• Exercise: Please state how many lines of the records hold the string "ROSE", giving nothing but the number.

[Dataset entries]
..........
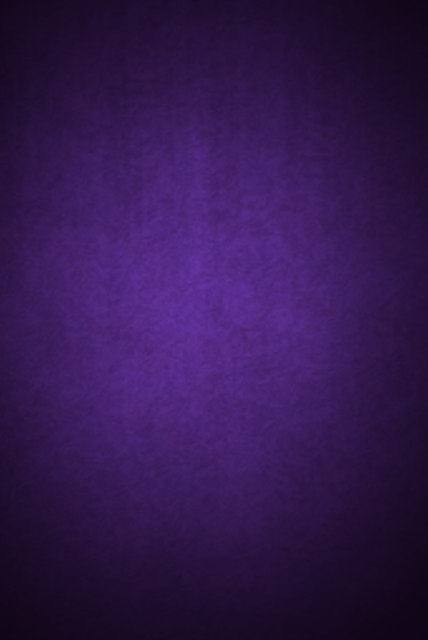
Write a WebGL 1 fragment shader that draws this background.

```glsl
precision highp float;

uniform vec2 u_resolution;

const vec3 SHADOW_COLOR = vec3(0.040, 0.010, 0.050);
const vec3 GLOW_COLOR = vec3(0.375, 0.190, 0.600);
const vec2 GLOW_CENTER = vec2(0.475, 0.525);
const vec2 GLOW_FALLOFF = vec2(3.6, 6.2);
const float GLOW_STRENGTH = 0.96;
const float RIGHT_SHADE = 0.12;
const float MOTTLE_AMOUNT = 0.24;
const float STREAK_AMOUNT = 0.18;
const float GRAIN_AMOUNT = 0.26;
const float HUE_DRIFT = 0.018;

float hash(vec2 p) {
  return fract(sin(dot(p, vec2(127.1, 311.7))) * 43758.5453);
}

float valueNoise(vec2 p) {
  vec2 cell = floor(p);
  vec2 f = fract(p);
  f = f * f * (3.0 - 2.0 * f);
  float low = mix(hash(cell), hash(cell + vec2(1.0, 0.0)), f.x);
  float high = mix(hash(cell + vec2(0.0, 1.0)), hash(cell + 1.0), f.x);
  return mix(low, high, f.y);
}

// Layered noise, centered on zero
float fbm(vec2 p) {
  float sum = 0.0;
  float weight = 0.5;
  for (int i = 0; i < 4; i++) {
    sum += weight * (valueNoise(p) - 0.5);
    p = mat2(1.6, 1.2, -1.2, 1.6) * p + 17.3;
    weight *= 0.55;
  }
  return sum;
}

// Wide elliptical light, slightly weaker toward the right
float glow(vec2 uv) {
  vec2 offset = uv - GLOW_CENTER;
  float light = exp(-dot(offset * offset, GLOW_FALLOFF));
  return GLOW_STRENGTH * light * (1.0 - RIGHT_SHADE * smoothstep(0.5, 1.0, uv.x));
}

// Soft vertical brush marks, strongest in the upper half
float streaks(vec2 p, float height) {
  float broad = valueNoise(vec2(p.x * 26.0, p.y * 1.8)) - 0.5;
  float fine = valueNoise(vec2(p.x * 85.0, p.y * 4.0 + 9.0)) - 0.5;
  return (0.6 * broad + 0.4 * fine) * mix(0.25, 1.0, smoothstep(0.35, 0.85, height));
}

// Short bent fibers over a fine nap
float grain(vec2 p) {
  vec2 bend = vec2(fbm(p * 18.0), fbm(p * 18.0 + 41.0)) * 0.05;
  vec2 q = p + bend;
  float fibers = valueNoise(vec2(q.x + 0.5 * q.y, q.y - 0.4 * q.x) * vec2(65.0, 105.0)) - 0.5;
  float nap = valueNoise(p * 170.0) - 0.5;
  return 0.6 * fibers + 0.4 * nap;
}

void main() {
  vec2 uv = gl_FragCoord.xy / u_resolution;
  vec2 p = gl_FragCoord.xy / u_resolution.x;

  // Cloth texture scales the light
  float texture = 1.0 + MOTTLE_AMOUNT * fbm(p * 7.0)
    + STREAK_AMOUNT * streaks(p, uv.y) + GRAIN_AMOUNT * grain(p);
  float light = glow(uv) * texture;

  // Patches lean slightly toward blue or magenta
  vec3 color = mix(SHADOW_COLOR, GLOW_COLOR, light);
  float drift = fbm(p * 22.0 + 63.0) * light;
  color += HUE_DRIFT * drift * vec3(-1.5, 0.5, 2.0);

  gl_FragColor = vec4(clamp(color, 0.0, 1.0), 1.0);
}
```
..........
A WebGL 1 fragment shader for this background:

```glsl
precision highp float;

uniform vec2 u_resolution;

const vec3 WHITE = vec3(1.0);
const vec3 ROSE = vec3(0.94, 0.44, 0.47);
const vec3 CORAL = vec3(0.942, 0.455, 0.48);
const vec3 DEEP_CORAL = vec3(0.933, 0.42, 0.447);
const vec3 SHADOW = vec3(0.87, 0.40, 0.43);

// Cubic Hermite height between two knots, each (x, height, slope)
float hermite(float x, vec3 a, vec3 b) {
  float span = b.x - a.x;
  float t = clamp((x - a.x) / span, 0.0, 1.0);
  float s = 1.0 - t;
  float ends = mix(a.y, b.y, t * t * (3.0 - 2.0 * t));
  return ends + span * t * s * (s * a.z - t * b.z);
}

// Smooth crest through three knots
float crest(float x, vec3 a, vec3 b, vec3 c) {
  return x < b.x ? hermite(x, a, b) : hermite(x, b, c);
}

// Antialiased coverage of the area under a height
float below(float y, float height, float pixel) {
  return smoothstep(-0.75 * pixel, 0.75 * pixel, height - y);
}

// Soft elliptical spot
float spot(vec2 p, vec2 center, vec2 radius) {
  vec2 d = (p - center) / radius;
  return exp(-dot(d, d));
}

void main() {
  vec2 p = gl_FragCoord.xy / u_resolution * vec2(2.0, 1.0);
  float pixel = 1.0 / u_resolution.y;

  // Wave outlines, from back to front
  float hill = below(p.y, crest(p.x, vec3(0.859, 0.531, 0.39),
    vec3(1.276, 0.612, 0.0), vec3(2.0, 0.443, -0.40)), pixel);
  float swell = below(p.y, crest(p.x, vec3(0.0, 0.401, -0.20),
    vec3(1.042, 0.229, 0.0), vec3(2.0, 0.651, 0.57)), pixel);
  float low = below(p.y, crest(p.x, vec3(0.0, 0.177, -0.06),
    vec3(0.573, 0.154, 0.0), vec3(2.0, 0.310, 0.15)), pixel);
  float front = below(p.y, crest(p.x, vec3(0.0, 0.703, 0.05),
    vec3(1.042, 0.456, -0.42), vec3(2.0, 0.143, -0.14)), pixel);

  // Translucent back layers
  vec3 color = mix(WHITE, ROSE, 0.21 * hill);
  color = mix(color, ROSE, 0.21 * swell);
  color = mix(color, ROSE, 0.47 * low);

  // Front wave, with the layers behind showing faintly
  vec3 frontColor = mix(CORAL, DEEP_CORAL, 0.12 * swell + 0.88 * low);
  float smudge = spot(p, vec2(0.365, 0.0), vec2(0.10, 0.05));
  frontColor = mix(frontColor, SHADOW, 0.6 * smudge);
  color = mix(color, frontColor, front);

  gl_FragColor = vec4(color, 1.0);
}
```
..........
• Written answer: 4